BITCOIN: THE MONETARY TOUCHSTONE Created in 2008 by the mysterious ‘Satoshi Nakamoto’, in the past few months bitcoin has gone from a fringe financial technology topic to a mainstream media phenomenon. The debate is now raging as to whether bitcoin is, or is not, a sound form of alternative money. As the Amphora Report has, from inception, focused regularly on monetary theory and the financial market implications of activist central banking, in this edition I survey a handful of prominent, diverging views on bitcoin and then share some of my own thoughts. In brief, I believe that bitcoin’s ‘blockchain’ technology enables a low-cost payments system capable of disintermediating the banking industry, but I do not believe bitcoin presents a viable, alternative store of value on par with gold. In any case, bitcoin serves as a monetary ‘touchstone’ of sorts, distinguishing those who lean toward economic and monetary authoritarianism from those who favour market-based organisation instead.
TO UNDERSTAND BITCOIN ONE MUST FIRST UNDERSTAND MONEY
Satoshi Nakamoto, the initially mysterious and now legendary creator of bitcoin, finally became a mainstream celebrity last week, having been ‘outed’ by US periodical Newsweek. Many who have followed the bitcoin story, however, find Newsweek’s claim rather dubious and instead believe that ‘Satoshi Nakamoto’ is a pseudonym adopted by either a single individual or team responsible for researching and publishing the original 2008 paper describing the specific, ‘blockchain’ algorithm behind bitcoin.

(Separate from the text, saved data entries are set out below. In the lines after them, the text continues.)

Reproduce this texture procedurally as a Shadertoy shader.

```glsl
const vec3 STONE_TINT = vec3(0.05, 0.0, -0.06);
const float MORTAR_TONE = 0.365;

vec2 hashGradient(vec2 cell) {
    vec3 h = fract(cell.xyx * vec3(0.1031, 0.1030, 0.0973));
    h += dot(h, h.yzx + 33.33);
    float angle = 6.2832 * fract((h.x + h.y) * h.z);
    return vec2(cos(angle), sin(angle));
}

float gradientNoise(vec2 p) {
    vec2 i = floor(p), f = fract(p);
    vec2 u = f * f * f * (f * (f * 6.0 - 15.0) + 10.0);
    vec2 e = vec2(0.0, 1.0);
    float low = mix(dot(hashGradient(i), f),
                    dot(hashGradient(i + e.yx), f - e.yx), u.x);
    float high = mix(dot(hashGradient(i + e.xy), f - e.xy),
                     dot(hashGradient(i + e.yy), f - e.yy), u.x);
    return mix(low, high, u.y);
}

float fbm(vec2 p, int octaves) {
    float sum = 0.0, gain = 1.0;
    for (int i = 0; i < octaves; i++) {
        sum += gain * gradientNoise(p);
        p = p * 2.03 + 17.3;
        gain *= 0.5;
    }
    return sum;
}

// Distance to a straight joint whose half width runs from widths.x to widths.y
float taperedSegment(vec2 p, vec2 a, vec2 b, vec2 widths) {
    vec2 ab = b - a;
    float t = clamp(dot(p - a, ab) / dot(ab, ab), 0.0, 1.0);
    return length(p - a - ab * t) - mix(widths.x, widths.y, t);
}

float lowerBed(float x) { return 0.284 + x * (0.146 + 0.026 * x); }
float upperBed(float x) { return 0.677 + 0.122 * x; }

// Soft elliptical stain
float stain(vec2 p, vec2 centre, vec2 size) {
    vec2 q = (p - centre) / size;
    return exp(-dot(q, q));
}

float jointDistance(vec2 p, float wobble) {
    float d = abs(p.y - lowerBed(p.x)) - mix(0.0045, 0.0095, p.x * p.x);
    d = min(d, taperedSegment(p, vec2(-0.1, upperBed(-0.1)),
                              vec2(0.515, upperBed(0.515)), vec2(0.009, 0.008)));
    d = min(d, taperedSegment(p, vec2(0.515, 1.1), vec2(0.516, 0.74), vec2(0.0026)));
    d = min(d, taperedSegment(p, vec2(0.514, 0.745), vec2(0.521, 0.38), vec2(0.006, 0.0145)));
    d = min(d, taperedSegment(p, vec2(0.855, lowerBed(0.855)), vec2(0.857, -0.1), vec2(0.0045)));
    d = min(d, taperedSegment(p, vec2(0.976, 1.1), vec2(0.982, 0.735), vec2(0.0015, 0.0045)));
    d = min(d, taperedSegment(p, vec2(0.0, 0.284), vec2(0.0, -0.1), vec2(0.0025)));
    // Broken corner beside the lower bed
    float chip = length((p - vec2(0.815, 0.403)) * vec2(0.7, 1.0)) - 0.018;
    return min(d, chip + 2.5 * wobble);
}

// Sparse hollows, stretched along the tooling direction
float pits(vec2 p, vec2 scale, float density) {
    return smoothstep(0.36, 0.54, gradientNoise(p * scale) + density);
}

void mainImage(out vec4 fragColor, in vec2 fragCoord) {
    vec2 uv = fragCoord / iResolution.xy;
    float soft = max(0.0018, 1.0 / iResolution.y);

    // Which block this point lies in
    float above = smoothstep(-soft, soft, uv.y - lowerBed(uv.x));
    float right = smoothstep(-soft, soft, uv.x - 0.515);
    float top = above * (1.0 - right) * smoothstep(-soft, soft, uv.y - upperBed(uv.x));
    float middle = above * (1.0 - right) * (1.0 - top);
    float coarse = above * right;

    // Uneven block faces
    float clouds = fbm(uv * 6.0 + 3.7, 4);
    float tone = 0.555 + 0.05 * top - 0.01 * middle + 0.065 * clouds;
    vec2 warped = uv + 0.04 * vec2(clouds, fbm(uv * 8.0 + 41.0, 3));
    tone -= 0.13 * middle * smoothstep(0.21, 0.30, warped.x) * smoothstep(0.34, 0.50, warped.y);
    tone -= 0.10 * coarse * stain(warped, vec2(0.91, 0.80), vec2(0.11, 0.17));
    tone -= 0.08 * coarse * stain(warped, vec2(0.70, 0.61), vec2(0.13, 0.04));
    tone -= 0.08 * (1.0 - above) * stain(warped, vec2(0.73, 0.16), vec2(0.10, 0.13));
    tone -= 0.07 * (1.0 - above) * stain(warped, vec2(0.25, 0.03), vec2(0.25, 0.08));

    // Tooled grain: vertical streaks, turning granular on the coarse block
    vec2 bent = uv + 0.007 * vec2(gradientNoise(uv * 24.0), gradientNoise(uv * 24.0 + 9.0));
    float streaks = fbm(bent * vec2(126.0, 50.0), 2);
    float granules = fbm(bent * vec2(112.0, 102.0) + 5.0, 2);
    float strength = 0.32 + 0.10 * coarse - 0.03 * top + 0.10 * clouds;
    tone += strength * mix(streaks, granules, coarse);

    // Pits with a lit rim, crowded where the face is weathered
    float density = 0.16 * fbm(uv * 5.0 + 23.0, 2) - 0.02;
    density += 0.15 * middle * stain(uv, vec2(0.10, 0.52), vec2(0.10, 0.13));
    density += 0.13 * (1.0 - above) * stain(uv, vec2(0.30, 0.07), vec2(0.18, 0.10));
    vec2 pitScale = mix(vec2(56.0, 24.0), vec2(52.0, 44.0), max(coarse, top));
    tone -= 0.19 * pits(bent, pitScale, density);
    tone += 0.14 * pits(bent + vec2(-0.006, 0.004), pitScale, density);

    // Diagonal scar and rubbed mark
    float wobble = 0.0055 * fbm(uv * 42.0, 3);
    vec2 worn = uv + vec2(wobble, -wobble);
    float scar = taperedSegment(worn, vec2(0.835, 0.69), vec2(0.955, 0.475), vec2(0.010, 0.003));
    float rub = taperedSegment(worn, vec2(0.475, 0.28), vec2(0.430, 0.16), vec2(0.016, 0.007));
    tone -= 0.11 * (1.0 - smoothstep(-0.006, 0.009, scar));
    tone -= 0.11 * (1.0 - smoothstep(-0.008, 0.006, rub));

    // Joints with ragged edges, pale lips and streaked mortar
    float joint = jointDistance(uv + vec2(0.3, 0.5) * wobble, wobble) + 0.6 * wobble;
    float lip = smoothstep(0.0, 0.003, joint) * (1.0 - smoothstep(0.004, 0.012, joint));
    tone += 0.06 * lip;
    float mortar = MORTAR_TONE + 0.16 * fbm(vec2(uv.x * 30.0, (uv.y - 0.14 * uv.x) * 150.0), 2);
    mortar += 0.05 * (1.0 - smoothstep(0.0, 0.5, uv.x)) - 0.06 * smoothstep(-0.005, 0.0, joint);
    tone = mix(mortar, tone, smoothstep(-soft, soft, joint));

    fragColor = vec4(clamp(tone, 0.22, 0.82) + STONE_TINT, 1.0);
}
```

I have no strong opinion on Newsweek’s specific claims, nor on who, or what group, created bitcoin, although I am curious, for reasons that will become apparent. More important is to understand whether bitcoin could function as a sound, alternative money.
To begin, we need first consider why an alternative money would ever be necessary in the first place. Well, repeatedly throughout history, due to financial pressures, governments have chosen to debase their coins or inflate their paper currencies to service or settle their debts, by implication appropriating the wealth of prudent savers in the process. Wars, for example can be expensive and most large debasements in history have occurred either during or following major wars, in particular in those countries on the losing side of the conflict. But even the winners can succumb, as Rome demonstrated in the 3rd century or as the victorious WWI powers did in the 1920s and 1930s.
To continue reading, download the Amphora Report here (PDF): Amphora Report, Vol 5, 12 March 2014.